That Kappan had this booklet in his home suggests to the STF that he was working in collusion with SIMI.
“Markings by pen at different places in the document suggests that Kappan was preparing this document,” says the investigating officer in the chargesheet. “As an intellectual member of PFI think tank he was trying to downplay SIMI and their involvement in terror activities.”
The alleged connection between PFI and SIMI is premised upon the information given by a mukhbir, or police informant, on December 4, 2020. In the chargesheet, the UP STF says that through their informant, they came to know that most members of PFI were former members of SIMI.

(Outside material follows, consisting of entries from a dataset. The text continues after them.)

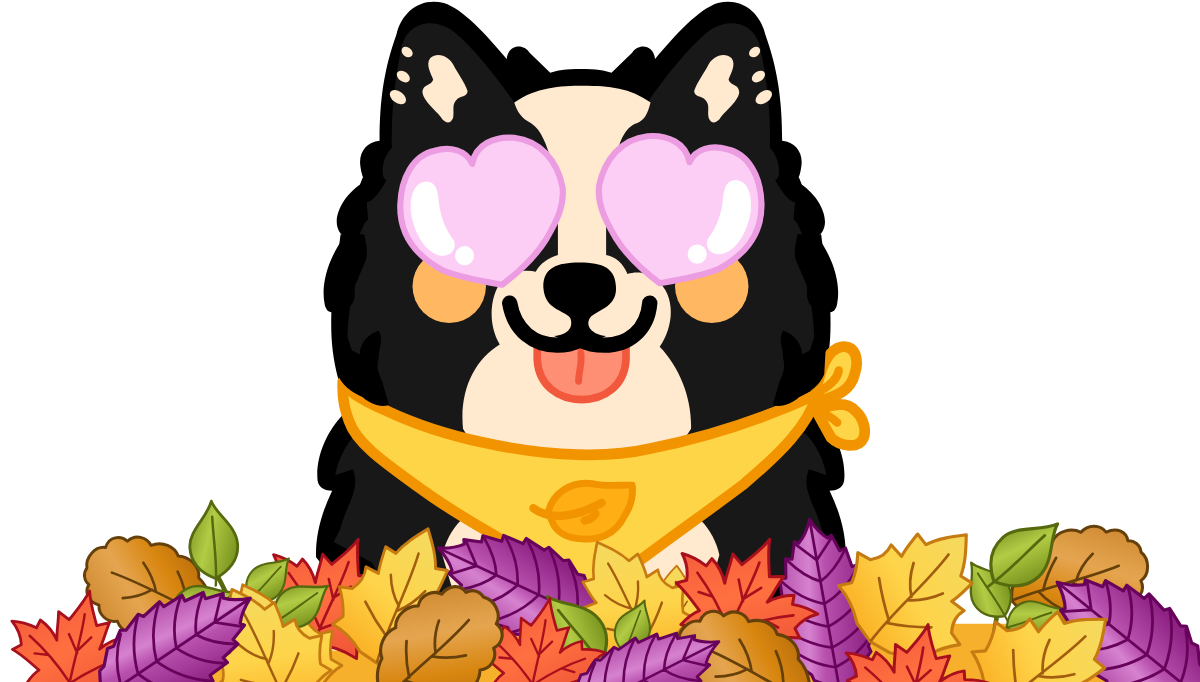
<!DOCTYPE html>
<html lang="en">
<head>
<meta charset="utf-8">
<title>Autumn dog</title>
<style>
:root{
  --paper:#fff; --outline:#000; --fur:#181818; --cream:#ffead0; --cheek:#ffb861;
  --lens:#fccef5; --lens-rim:#ec9ce0; --scarf:#ffd548; --scarf-rim:#f29400; --scarf-leaf:#ffae14;
  --tongue:#ff8f74; --tongue-rim:#f2583c;
  --maple-line:#a8101e; --beech-line:#68035c; --gold-line:#c67a12; --oak-line:#66400a; --green-line:#56690f;
}
*{margin:0;padding:0;box-sizing:border-box}
html,body{width:1200px;height:682px;overflow:hidden;background:var(--paper)}
.artwork{display:block;width:1200px;height:682px}
.outline{fill:var(--outline)}
.fur{fill:var(--fur)}
.cream{fill:var(--cream)}
.cheek{fill:var(--cheek)}
.lens{fill:var(--lens);stroke:var(--lens-rim);stroke-width:8;stroke-linejoin:round}
.shine{fill:#fff}
.scarf{fill:var(--scarf);stroke:var(--scarf-rim);stroke-width:14;stroke-linejoin:round}
.scarf-fold{fill:none;stroke:var(--scarf-rim);stroke-width:11;stroke-linecap:round;stroke-linejoin:round}
.scarf-leaf{fill:var(--scarf-leaf);stroke:var(--scarf-rim);stroke-width:9;stroke-linejoin:round}
.tongue{fill:var(--tongue);stroke:var(--tongue-rim);stroke-width:10}
.tongue-line{fill:none;stroke:var(--tongue-rim);stroke-width:9;stroke-linecap:round}
.smile{fill:none;stroke:var(--outline);stroke-width:20;stroke-linecap:round}
.leaf{stroke-width:4;stroke-linejoin:round;stroke-linecap:round}
.vein{fill:none;stroke-width:3.5}
</style>
</head>
<body>
<svg class="artwork" viewBox="0 0 1568 891" preserveAspectRatio="none" role="img" aria-label="Black and cream dog in pink heart glasses and a yellow bandana, sitting behind autumn leaves">
<defs>
  <linearGradient id="maple-fill" x1="0" y1="0" x2="1" y2="1"><stop offset="0" stop-color="#f0503a"/><stop offset=".5" stop-color="#ff7040"/><stop offset="1" stop-color="#ea4b34"/></linearGradient>
  <linearGradient id="beech-fill" x1="0" y1="0" x2="1" y2=".3"><stop offset="0" stop-color="#a43699"/><stop offset=".45" stop-color="#d682cf"/><stop offset=".6" stop-color="#b850ae"/><stop offset="1" stop-color="#8f2384"/></linearGradient>
  <linearGradient id="gold-fill" x1=".6" y1="0" x2=".3" y2="1"><stop offset="0" stop-color="#f4da60"/><stop offset=".55" stop-color="#fed44a"/><stop offset="1" stop-color="#fbae22"/></linearGradient>
  <linearGradient id="oak-fill" x1="0" y1="0" x2="1" y2="1"><stop offset="0" stop-color="#c67f25"/><stop offset=".4" stop-color="#e5a550"/><stop offset=".65" stop-color="#d8860f"/><stop offset="1" stop-color="#a8620c"/></linearGradient>
  <linearGradient id="green-fill" x1="0" y1="0" x2="1" y2=".5"><stop offset="0" stop-color="#71891c"/><stop offset=".5" stop-color="#b3cc45"/><stop offset="1" stop-color="#7f9a22"/></linearGradient>

  <g id="maple-leaf" class="leaf" stroke="#a8101e">
    <path fill="url(#maple-fill)" d="M0-100C4-84 12-70 20-54L37-62C34-46 34-34 31-22C40-34 48-40 60-45L63-33C75-36 86-37 99-35C89-27 82-16 79-5L90 4C74 9 60 18 47 25C54 32 58 40 62 52C40 48 18 50 0 58C-18 50-40 48-62 52C-58 40-54 32-47 25C-60 18-74 9-90 4L-79-5C-82-16-89-27-99-35C-86-37-75-36-63-33L-60-45C-48-40-40-34-31-22C-34-34-34-46-37-62L-20-54C-12-70-4-84 0-100Z"/>
    <path class="vein" d="M0 58C-3 20 3-30 0-66M0 34C20 14 42-4 70-20M0 34C-20 14-42-4-70-20M1-14L16-36M1-10L-16-34M38 1L58 3M-38 1L-58 3"/>
  </g>
  <g id="beech-leaf" class="leaf" stroke="#68035c">
    <path fill="url(#beech-fill)" d="M0-116C6-102 12-94 19-88L24-91L31-69L39-71L43-46L51-47L52-20L60-19L56 8L62 12L54 36L58 42L46 60L48 68L32 84L30 92L0 110L-30 92L-32 84L-48 68L-46 60L-58 42L-54 36L-62 12L-56 8L-60-19L-52-20L-51-47L-43-46L-39-71L-31-69L-24-91L-19-88C-12-94-6-102 0-116Z"/>
    <path class="vein" d="M0 110V-112M0-62L24-88M0-62L-24-88M0-34Q20-44 37-68M0-34Q-20-44-37-68M0-4Q30-16 50-44M0-4Q-30-16-50-44M0 26Q34 14 58-16M0 26Q-34 14-58-16M0 54Q36 42 60 14M0 54Q-36 42-60 14M0 80Q32 70 54 44M0 80Q-32 70-54 44"/>
  </g>
  <g id="gold-leaf" class="leaf" stroke="#c67a12">
    <path fill="url(#gold-fill)" d="M0-102C12-88 24-74 30-58L47-61C46-46 46-36 43-26L63-28C59-16 62-6 70 4L88 8C78 20 72 30 68 42L78 56C58 58 42 66 28 76L0 82L-28 76C-42 66-58 58-78 56L-68 42C-72 30-78 20-88 8L-70 4C-62-6-59-16-63-28L-43-26C-46-36-46-46-47-61L-30-58C-24-74-12-88 0-102Z"/>
    <path class="vein" stroke="#a35d10" d="M0 80C-4 34 4-24 0-68M0 50Q24 36 46 16M0 46Q-24 32-46 14M1 10Q18-4 28-26M1 4Q-16-8-26-30"/>
  </g>
  <g id="oak-leaf" class="leaf" stroke="#66400a">
    <path fill="url(#oak-fill)" d="M-8-96C4-104 24-98 28-84C44-86 52-72 48-60C62-54 64-38 56-28C68-16 68 2 58 12C64 28 56 46 42 50C36 68 20 80 0 88C-22 82-36 70-42 52C-56 46-64 28-58 12C-70 2-68-18-58-28C-66-40-60-56-48-60C-50-76-40-86-28-84C-26-92-18-98-8-96Z"/>
    <path class="vein" d="M0 88C-4 40 4-10 0-62M0 50Q22 40 38 20M0 44Q-20 32-36 14M1 4Q18-8 30-28M1-2Q-16-14-26-34"/>
  </g>
  <g id="green-leaf" class="leaf" stroke="#56690f">
    <path fill="url(#green-fill)" d="M0-58C6-38 34-22 34 6C34 30 16 44 0 52C-18 44-34 30-34 6C-34-18-8-34 0-58Z"/>
    <path class="vein" d="M0 62C4 30 0 0 0-36"/>
  </g>

  <g id="dog-side">
    <path class="outline" d="M450 540C425 565 412 600 415 628C417 638 425 641 434 641C420 670 412 700 413 728L470 800H760V560Z"/>
    <path class="fur" d="M466 566C452 580 442 600 438 621L461 613C472 640 452 660 445 690L436 708L486 735L520 800H760V560Z"/>
    <path class="cream" d="M602 680C590 692 582 708 578 725L600 800H760V640Z"/>
    <path class="outline" d="M760 90C738 90 728 92 719 95L692 69C684 56 664 58 662 77C635 45 605 12 580 4C550-4 525 15 518 45C502 90 496 130 496 184C478 186 468 200 471 218C472 226 474 232 477 237C450 252 436 280 441 297C443 304 446 307 451 308C430 335 419 370 424 396C425 404 429 408 433 408C432 440 434 465 442 495C460 520 480 530 505 532L760 600Z"/>
    <path class="fur" d="M760 112L672 134C650 102 612 54 588 38C560 22 530 32 524 65C515 110 511 150 512 193C500 206 497 225 503 236C494 243 486 252 479 263L480 285C468 305 460 335 456 354L466 367C460 385 456 400 454 440L480 520L508 531C590 572 680 590 760 592Z"/>
    <path class="outline" d="M474 232C490 228 500 232 505 235C496 252 486 264 479 264L481 287C474 292 468 300 466 308L445 305ZM445 306L476 306C479 322 481 330 478 340L466 368L456 360C464 370 466 384 461 396C452 408 440 406 433 404Z"/>
    <path class="cream" d="M562 76C573 66 588 76 592 84C598 96 607 107 611 119C610 128 602 124 596 131C590 138 594 145 592 154C588 164 580 160 576 153C568 143 554 133 552 121C553 109 563 113 566 104C563 95 556 85 562 76Z"/>
    <g class="cream">
      <ellipse cx="532" cy="68" rx="8" ry="6" transform="rotate(38 532 68)"/>
      <ellipse cx="527" cy="100" rx="9.500" ry="6.500" transform="rotate(36 527 100)"/>
      <ellipse cx="520" cy="127" rx="12" ry="7.500" transform="rotate(36 520 127)"/>
    </g>
  </g>
  <g id="scruff">
    <path class="outline" d="M436 400L456 400C450 430 451 446 456 456L470 463C470 450 480 436 495 432C502 445 494 455 495 467C491 480 495 488 500 500C503 512 506 520 508 529C498 533 484 528 474 519C458 512 446 502 441 489Z"/>
  </g>
  <g id="heart-lens">
    <path class="lens" d="M617 214C609 196 588 191 568 197C540 203 524 232 523 268C522 312 548 337 580 354C606 364 632 368 656 372C676 357 698 338 714 312C728 288 738 268 735 244C728 210 706 184 672 180C646 178 622 188 617 214Z"/>
    <path class="shine" d="M557 237C572 238 572 252 574 268C577 288 584 302 593 314C598 326 588 336 575 334C556 330 541 305 537 278C535 255 541 238 557 237Z"/>
    <circle class="shine" cx="607" cy="334" r="12.500"/>
  </g>
</defs>

<g id="dog">
  <use href="#dog-side"/>
  <use href="#dog-side" transform="translate(1518 0) scale(-1 1)"/>
  <circle class="cheek" cx="587" cy="374" r="48"/>
  <circle class="cheek" cx="930" cy="374" r="48"/>
  <g id="face-markings">
    <path class="cream" d="M672 134C700 114 732 112 762 112C796 112 824 115 850 134C846 150 842 157 832 161C816 166 808 188 804 210L792 260V333C806 336 814 344 820 358C832 354 848 356 858 366C882 384 882 424 862 453C888 480 904 520 903 560L890 580L759 600L620 585L605 560C600 510 620 470 653 450C638 425 640 392 652 372C668 354 686 352 700 355C706 344 716 337 729 333V260L720 208C714 190 708 170 694 161C682 155 676 147 672 134Z"/>
  </g>
  <g id="bandana">
    <path class="scarf" d="M1066 513C1072 480 1082 456 1100 453C1120 452 1122 472 1117 488C1112 510 1094 517 1074 523Z"/>
    <path class="scarf" d="M1066 536C1084 530 1104 522 1118 537C1130 548 1132 564 1128 573C1122 586 1098 584 1086 572Z"/>
    <path class="scarf-fold" d="M1070 512C1084 504 1094 496 1096 484M1066 538C1078 540 1086 544 1094 552"/>
    <path class="scarf" d="M448 498C452 512 480 526 506 537C580 572 680 592 755 594C790 595 820 593 850 586C930 570 1000 546 1068 515C1056 556 1020 592 970 634C930 664 885 696 850 722L770 780L688 726C650 700 600 675 556 643C505 606 466 580 456 550C448 530 447 515 448 498Z"/>
    <path class="scarf-leaf" d="M716 670C722 645 745 628 775 632C795 636 812 633 826 634C828 650 824 662 816 674C804 700 780 706 760 704C742 703 726 696 721 680Z"/>
    <path class="scarf-fold" d="M697 664C718 680 752 676 786 657M764 680Q774 678 778 671" stroke-width="8"/>
  </g>
  <use href="#scruff"/>
  <use href="#scruff" transform="translate(1518 0) scale(-1 1)"/>
  <use href="#heart-lens"/>
  <use href="#heart-lens" transform="translate(1518 -2) scale(-1 1)"/>
  <g id="muzzle">
    <path class="tongue" d="M702 452V470C704 504 730 522 760 522C790 522 816 504 818 470V452Z"/>
    <path class="tongue-line" d="M759 461C761 474 756 486 756 498"/>
    <path class="smile" d="M666 396C672 432 698 451 728 451C742 451 750 448 758 444C766 448 776 451 790 451C820 451 846 432 849 396"/>
    <path class="outline" d="M710 376C709 350 728 343 757 343C788 343 805 350 805 378C804 402 782 404 771 415C764 426 774 437 792 439L758 455L724 439C742 437 750 428 745 415C734 404 712 404 710 376Z"/>
  </g>
</g>

<g id="leaf-pile">
  <path fill="#f6b02c" d="M90 891V850H440L470 815H1500V891Z"/>
  <g id="back-row">
    <use href="#oak-leaf" transform="translate(200 772) rotate(-66) scale(.95)"/>
    <use href="#oak-leaf" transform="translate(1404 758) rotate(72) scale(.98)"/>
    <path d="M284 752Q298 778 306 800M1318 746Q1302 790 1298 840" fill="none" stroke="#56690f" stroke-width="6"/>
    <use href="#green-leaf" transform="translate(279 708) rotate(-3) scale(.92)"/>
    <use href="#maple-leaf" transform="translate(431 792) rotate(23) scale(.95)"/>
    <use href="#green-leaf" transform="translate(350 758) rotate(44) scale(.68)"/>
    <use href="#beech-leaf" transform="translate(680 766) rotate(-65) scale(1 1.020)"/>
    <use href="#gold-leaf" transform="translate(880 800) rotate(4) scale(.6)"/>
    <use href="#gold-leaf" transform="translate(823 792) rotate(-27) scale(.86 .92)"/>
    <use href="#beech-leaf" transform="translate(1078 793) rotate(-10) scale(1.02 1)"/>
    <use href="#maple-leaf" transform="translate(966 794) rotate(24) scale(.98)"/>
    <use href="#gold-leaf" transform="translate(522 788) rotate(21) scale(.92 1.020)"/>
    <use href="#green-leaf" transform="translate(1292 772) rotate(-32) scale(.75)"/>
    <use href="#green-leaf" transform="translate(1338 724) rotate(48) scale(1.020)"/>
    <use href="#gold-leaf" transform="translate(1193 776) rotate(42) scale(1.020)"/>
  </g>
  <g id="front-row">
    <use href="#green-leaf" transform="translate(262 791) rotate(68) scale(.8)"/>
    <use href="#maple-leaf" transform="translate(98 862) rotate(12) scale(.92)"/>
    <use href="#gold-leaf" transform="translate(360 852) rotate(-26) scale(.9 .96)"/>
    <use href="#green-leaf" transform="translate(392 790) rotate(56) scale(.76)"/>
    <use href="#gold-leaf" transform="translate(346 858) rotate(-26) scale(.9 .96)"/>
    <use href="#beech-leaf" transform="translate(227 849) rotate(56) scale(1.040)"/>
    <use href="#green-leaf" transform="translate(752 826) rotate(-38) scale(1.020)"/>
    <use href="#maple-leaf" transform="translate(702 866) rotate(11) scale(.86)"/>
    <use href="#oak-leaf" transform="translate(567 854) rotate(46) scale(1.020)"/>
    <use href="#green-leaf" transform="translate(828 820) rotate(22) scale(.66)"/>
    <use href="#oak-leaf" transform="translate(978 876) rotate(-63) scale(1.020)"/>
    <use href="#beech-leaf" transform="translate(838 890) rotate(63) scale(.9 .98)"/>
    <use href="#green-leaf" transform="translate(1350 808) rotate(72) scale(.7)"/>
    <use href="#beech-leaf" transform="translate(1477 838) rotate(-51) scale(1.060)"/>
    <use href="#gold-leaf" transform="translate(1365 876) rotate(50) scale(1.020)"/>
    <use href="#maple-leaf" transform="translate(1194 904) rotate(12) scale(.98 .9)"/>
  </g>
</g>
</svg>
</body>
</html>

“They [PFI members] have been following the agenda of SIMI. In order to promote Islamic radicalism they are even getting funds from within as well as outside India,” alleges the investigating officer in their note.
Speaking to Newslaundry, general secretary of PFI Anis Ahmed said, “There are leaders in our organisation who were in SIMI during their youth, when SIMI was not a banned organisation. Similarly, we have leaders and cadres in our movement who were active in Congress, Muslim League, Left parties and other secular parties. That does not make us a regrouping of those parties or organisations.”
Ahmed rubbished the allegation that PFI was a regrouping of SIMI. “This allegation is absurd because SIMI was banned in 2001 and NDF [National Development Front], the predecessor of PFI, was formed in 1993. No such links have been found so far by any investigation agency,” he said.